Jason Bausher (Quinault, WA)
"I’m an NRA Life Member and avid hunter who grew up in Aberdeen. The Wild Olympics Campaign is working to protect South Quinault Ridge and expand access for hunting along Queets Ridge. Not a single mile of road on Olympic National Forest or in Olympic National Park would be closed by the proposal. If you can drive there now, nothing in the Wild Olympics Proposal will change that."
Dave Bailey (Gardiner, WA): President, Greywolf Fly Fishing Club; Vice President, Rainshadow Chapter, Trout Unlimited
"As a local fisherman, I understand the importance of preserving healthy fish stocks on the Olympic Peninsula. What used to be the salmon capital of the world, for example, has become barely productive enough for any sport or commercial industry. We must protect our rivers in every possible way, and the watersheds that feed them!"
Mike Hank (Bremerton, WA): Veterans Conservation Corps
"As a veteran, I have proudly fought to protect our nation's values. Now I am advocating for preserving the fish, wildlife and backcountry beauty of the wild Olympics. Their snow-capped peaks, ancient forest watersheds and rivers are part of America's proud natural heritage, and it is our duty to protect them for future generations."
Bill Taylor (Shelton, WA): Vice President, Taylor Shellfish
"The two largest shellfish hatcheries that supply seed to the West Coast industry are located on Hood Canal. Well over 150 jobs are provided in Hood Canal alone by the industry, not including the indirect jobs such as processing, sales and shipping. By protecting Olympic Peninsula forest and river watersheds we ensure clean and safe water so that shellfish companies can continue to grow and further benefit the economy and ecology of Washington state."
Roy Nott (Aberdeen, WA): President & CEO, Paneltech
"As a businessman I believe that protecting our natural environment is a key to providing steady and sustainable income to our rural economies. Here in Grays Harbor, salmon sport fishing, clamming, bird watching and other forms of outdoor recreation all contribute to our local economic health and are critical to attracting and retaining the highly skilled employees that growing, technology-based companies like ours will require."
Tim McNulty (Sequim, WA): Author (Olympic National Park: A Natural History) and Conservationist
"The Wild Olympics Campaign offers durable, long-term protections for the Olympics' last unprotected wilderness, free-flowing rivers, and critical fish and wildlife habitats. Saving these areas as Wilderness, Wild and Scenic Rivers, and National Park additions will ensure that their incredible beauty, diversity and wildness remain for future generations."

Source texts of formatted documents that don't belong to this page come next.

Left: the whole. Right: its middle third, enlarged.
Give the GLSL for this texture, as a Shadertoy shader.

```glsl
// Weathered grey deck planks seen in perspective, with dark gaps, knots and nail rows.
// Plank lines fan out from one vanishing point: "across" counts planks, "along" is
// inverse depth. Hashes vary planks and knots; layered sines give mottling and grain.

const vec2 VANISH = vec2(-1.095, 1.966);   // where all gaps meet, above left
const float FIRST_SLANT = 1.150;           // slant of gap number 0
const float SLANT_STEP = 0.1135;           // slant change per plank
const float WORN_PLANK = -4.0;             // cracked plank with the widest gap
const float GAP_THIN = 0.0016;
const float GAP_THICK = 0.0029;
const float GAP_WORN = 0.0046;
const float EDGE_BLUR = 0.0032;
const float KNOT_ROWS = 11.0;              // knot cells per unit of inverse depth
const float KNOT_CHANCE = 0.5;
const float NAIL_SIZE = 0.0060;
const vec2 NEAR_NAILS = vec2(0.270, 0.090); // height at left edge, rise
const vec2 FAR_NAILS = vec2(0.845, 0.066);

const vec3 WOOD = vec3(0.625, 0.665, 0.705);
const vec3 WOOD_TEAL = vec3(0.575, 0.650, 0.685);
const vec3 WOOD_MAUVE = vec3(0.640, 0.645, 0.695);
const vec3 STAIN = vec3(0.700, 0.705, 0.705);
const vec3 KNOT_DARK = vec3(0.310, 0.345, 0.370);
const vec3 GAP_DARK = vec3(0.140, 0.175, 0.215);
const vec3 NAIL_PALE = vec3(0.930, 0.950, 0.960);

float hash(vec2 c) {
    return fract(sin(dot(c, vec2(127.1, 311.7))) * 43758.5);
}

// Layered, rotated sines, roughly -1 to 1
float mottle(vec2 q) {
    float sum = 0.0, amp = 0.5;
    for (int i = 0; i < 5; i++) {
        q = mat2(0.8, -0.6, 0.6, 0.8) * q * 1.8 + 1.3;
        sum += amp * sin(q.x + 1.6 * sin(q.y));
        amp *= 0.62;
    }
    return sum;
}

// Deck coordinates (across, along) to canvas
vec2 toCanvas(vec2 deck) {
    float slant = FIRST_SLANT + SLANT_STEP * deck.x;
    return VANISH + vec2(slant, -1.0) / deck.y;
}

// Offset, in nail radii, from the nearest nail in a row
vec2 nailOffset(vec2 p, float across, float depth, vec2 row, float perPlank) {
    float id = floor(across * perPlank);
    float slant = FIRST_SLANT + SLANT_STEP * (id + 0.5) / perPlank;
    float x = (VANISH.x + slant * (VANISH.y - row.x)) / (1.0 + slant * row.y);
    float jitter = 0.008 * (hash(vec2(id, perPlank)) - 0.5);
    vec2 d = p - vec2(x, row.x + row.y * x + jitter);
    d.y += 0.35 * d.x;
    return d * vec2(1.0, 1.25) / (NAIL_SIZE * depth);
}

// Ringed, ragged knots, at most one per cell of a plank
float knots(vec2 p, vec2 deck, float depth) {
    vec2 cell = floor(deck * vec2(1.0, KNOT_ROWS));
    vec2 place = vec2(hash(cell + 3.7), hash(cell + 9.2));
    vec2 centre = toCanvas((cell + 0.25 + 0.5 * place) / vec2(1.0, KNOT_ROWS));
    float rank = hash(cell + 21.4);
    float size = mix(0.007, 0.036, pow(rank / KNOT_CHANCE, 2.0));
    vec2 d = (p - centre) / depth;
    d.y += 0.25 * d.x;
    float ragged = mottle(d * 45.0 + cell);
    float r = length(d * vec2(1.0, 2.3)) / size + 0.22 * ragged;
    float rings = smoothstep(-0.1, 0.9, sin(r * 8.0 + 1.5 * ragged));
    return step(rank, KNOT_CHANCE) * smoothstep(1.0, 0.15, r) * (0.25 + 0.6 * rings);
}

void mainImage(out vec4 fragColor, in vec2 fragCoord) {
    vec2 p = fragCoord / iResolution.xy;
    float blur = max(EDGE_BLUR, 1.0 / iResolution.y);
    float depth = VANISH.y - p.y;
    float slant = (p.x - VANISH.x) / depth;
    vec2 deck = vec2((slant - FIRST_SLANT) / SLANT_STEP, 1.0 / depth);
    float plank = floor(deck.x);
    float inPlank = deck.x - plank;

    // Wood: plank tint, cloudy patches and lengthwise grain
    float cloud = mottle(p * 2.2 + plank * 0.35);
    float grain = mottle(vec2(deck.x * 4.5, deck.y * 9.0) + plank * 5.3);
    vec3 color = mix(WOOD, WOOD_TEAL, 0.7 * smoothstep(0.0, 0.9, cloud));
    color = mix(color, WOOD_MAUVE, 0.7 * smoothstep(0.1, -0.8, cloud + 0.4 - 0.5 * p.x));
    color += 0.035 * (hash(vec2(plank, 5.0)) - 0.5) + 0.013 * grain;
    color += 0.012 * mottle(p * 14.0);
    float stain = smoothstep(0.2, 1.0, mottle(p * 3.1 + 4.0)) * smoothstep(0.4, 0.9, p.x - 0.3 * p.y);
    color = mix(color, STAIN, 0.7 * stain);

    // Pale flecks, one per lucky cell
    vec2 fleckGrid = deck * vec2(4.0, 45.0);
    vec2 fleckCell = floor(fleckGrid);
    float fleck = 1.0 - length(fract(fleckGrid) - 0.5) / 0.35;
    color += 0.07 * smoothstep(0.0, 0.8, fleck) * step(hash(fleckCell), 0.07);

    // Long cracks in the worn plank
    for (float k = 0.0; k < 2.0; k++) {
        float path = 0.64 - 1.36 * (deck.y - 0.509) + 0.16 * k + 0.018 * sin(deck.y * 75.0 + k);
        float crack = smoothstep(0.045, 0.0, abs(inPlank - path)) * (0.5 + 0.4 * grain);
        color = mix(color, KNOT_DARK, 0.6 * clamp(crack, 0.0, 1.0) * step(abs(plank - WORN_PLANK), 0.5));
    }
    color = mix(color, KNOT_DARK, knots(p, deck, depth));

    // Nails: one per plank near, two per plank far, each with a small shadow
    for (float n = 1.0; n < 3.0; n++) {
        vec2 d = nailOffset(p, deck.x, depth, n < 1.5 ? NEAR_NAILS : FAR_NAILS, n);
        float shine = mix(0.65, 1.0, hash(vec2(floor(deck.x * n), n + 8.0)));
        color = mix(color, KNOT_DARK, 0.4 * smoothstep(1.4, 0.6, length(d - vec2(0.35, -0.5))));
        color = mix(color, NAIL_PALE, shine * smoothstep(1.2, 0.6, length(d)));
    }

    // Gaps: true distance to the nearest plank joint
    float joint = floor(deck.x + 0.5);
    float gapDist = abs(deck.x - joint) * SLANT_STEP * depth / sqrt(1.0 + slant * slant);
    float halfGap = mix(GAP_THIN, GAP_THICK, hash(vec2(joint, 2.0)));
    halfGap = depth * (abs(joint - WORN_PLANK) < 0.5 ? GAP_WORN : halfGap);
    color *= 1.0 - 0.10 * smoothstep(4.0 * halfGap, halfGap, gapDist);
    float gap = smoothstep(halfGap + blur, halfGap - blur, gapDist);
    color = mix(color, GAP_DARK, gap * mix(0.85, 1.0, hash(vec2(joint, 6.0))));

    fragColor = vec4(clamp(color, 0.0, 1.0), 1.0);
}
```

Michelle Sandoval (Port Townsend, WA): Mayor, Port Townsend
"For Port Townsend, the almost 20,000 acres of untouched, roadless forests in the Big Quilcene watershed proposed for wilderness provide natural filters for clean and safe drinking water to our residents. Literally minutes away, they also provide protections for a diverse ecosystem and majestic playground, which encourages the world-class recreational opportunities that add economic benefits to our local economy."
Ron Gold (Hoodsport, WA): RG Forestry Consultants
"I have run my own forestry contracting firm out of Mason County for 26 years — completing dozens of projects within Olympic National Forest. The Campaign’s proposed wilderness would protect old-growth and mature forests while including the ends of a few selected old logging roads which the Forest Service has already slated for removal. By emphasizing wilderness in upper watersheds, the proposal could help generate local jobs while restoring and protecting habitat for salmon and steelhead."
Gregory Johnson (Aberdeen, WA): Team leader/Founder, The Gregorian Group
"Local Input ensures a good Wild Olympics plan. The Wild Olympics’ process is a model to ensure all voices are heard and different concerns are addressed and met. The draft plan, designed by extensive local input, is being tailor-made by our community for Grays Harbor’s diverse recreation, access and economic needs."
Roger Blain (Quinault, WA): National Park Ranger, Retired
"I was a National Park Ranger for 26 years and I had the pleasure of working in National Parks in Virginia, Maryland, Florida, Maine, California, Washington and a short time in Alaska. I support the Wild Olympics Campaign.
The idea of the National Parks was a vision for the future to protect the very best scenery, wildlife, unique geological features, culture and history that our country has to offer. We have learned from our management mistakes in the past that ecosystem management is the only way to preserve intact natural systems which protect wildlife, watersheds and salmon. I believe the Wild Olympics Campaign, in fact, supports and creates jobs through tourism because people will be attracted to wilderness, wild and scenic rivers and Olympic National Park. Having lived in many Park Gateway Communities I have seen the benefits to communities which embrace their proximity to National Parks."